Work to complete ▸ Give only the number of lines in the listing below where the string "NIGHT" occurs.

Extracted data ▸

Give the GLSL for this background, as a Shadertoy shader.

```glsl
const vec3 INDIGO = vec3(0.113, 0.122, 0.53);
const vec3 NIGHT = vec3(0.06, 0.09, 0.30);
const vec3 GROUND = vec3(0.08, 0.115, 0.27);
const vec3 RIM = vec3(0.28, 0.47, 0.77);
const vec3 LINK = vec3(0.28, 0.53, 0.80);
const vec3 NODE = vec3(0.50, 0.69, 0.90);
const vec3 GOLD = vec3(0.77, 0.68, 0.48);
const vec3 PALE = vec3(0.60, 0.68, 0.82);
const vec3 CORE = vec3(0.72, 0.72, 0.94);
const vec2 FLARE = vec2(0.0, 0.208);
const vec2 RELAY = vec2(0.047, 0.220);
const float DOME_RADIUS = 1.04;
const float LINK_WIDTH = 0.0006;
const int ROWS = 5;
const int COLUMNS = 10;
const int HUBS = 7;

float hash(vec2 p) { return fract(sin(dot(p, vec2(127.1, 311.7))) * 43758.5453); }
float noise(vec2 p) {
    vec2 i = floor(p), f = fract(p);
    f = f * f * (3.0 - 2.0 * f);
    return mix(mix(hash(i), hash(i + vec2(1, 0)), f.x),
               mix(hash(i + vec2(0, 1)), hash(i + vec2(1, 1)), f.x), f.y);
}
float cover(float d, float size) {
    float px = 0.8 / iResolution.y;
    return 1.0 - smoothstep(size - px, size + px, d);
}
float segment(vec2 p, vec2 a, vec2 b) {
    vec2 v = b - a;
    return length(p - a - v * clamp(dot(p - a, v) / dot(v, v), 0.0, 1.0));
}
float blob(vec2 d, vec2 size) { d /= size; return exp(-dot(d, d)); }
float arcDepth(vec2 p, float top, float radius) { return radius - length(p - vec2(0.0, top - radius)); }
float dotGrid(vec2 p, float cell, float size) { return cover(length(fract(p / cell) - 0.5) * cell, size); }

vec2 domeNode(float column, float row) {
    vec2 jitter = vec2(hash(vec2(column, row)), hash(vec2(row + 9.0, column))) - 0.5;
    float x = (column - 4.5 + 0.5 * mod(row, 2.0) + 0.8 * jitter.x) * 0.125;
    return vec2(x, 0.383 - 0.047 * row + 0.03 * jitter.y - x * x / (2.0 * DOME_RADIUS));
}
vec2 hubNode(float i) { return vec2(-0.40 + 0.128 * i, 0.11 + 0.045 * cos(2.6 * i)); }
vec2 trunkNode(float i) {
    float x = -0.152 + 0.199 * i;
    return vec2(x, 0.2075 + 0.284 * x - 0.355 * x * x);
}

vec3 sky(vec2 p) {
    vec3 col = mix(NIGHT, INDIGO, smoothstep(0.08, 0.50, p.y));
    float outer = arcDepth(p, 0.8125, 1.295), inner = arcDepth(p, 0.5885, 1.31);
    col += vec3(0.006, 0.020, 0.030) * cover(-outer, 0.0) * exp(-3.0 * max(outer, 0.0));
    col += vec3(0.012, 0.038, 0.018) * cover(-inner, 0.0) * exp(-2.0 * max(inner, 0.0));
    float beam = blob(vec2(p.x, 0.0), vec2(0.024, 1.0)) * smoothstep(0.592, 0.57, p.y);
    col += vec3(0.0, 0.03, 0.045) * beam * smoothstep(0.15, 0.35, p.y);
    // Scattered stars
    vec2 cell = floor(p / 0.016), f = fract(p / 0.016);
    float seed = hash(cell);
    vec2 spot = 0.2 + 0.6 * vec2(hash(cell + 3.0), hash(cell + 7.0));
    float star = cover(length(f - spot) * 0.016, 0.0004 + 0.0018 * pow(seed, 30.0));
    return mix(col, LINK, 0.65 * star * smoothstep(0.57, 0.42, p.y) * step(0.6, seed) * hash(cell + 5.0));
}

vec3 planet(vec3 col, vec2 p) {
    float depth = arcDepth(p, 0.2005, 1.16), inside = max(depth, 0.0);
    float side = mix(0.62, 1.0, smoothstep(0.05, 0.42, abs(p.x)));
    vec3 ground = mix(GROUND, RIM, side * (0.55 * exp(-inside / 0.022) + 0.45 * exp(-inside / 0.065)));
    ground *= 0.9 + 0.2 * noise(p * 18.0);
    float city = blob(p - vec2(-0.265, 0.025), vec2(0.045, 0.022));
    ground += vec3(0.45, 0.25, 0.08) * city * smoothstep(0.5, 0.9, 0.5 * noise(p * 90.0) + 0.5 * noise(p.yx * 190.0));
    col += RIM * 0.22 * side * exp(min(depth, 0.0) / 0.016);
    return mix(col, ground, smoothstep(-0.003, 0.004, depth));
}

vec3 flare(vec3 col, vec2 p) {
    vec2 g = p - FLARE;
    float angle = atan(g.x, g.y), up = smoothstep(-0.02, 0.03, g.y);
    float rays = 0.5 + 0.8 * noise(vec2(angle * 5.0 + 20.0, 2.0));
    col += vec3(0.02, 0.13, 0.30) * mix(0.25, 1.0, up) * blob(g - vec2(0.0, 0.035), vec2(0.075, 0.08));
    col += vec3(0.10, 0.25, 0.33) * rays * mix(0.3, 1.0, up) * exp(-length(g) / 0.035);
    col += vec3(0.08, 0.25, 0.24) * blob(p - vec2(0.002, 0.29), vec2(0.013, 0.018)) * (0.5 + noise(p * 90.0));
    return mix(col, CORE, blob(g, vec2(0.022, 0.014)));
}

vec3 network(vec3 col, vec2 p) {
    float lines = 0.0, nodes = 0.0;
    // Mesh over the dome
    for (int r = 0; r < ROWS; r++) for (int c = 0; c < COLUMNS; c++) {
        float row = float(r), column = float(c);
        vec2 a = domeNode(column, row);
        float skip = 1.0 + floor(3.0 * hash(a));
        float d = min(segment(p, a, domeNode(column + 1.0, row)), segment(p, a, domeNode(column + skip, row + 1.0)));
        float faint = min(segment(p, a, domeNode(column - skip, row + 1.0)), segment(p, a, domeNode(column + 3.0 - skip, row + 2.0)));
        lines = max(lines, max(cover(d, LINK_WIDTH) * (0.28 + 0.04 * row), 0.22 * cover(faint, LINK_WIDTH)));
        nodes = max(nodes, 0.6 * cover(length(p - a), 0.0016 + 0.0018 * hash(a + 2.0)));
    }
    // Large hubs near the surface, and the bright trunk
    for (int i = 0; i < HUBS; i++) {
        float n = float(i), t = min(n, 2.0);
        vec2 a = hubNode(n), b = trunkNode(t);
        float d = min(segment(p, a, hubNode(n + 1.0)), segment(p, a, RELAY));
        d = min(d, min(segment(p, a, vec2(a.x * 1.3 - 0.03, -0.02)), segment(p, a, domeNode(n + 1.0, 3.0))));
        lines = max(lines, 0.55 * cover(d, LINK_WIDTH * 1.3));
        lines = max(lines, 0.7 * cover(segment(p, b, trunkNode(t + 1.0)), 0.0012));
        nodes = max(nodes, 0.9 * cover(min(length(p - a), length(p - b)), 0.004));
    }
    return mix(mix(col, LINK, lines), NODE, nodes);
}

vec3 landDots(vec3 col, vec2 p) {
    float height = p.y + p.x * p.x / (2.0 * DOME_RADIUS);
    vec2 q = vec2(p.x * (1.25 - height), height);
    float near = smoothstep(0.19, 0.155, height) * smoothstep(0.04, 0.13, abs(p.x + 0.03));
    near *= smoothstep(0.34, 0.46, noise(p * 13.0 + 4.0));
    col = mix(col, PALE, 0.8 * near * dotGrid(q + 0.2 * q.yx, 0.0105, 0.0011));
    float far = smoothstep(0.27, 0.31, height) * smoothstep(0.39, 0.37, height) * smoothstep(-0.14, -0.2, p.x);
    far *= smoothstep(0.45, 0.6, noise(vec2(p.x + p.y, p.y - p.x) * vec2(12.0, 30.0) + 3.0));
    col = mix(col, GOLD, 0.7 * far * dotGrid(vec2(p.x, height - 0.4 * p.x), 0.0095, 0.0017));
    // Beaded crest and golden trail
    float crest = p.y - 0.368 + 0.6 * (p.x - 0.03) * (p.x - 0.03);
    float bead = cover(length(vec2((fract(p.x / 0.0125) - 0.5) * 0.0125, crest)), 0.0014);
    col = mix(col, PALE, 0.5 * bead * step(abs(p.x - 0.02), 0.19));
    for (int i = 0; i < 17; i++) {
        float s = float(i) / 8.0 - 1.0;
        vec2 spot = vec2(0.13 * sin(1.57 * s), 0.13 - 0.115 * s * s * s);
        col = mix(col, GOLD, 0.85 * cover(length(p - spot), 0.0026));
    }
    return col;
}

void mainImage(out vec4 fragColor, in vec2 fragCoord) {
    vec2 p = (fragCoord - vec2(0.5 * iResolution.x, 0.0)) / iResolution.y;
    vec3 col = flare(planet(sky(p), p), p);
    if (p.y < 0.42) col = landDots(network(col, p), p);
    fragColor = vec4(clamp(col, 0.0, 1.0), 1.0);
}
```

Your solution ▸ 2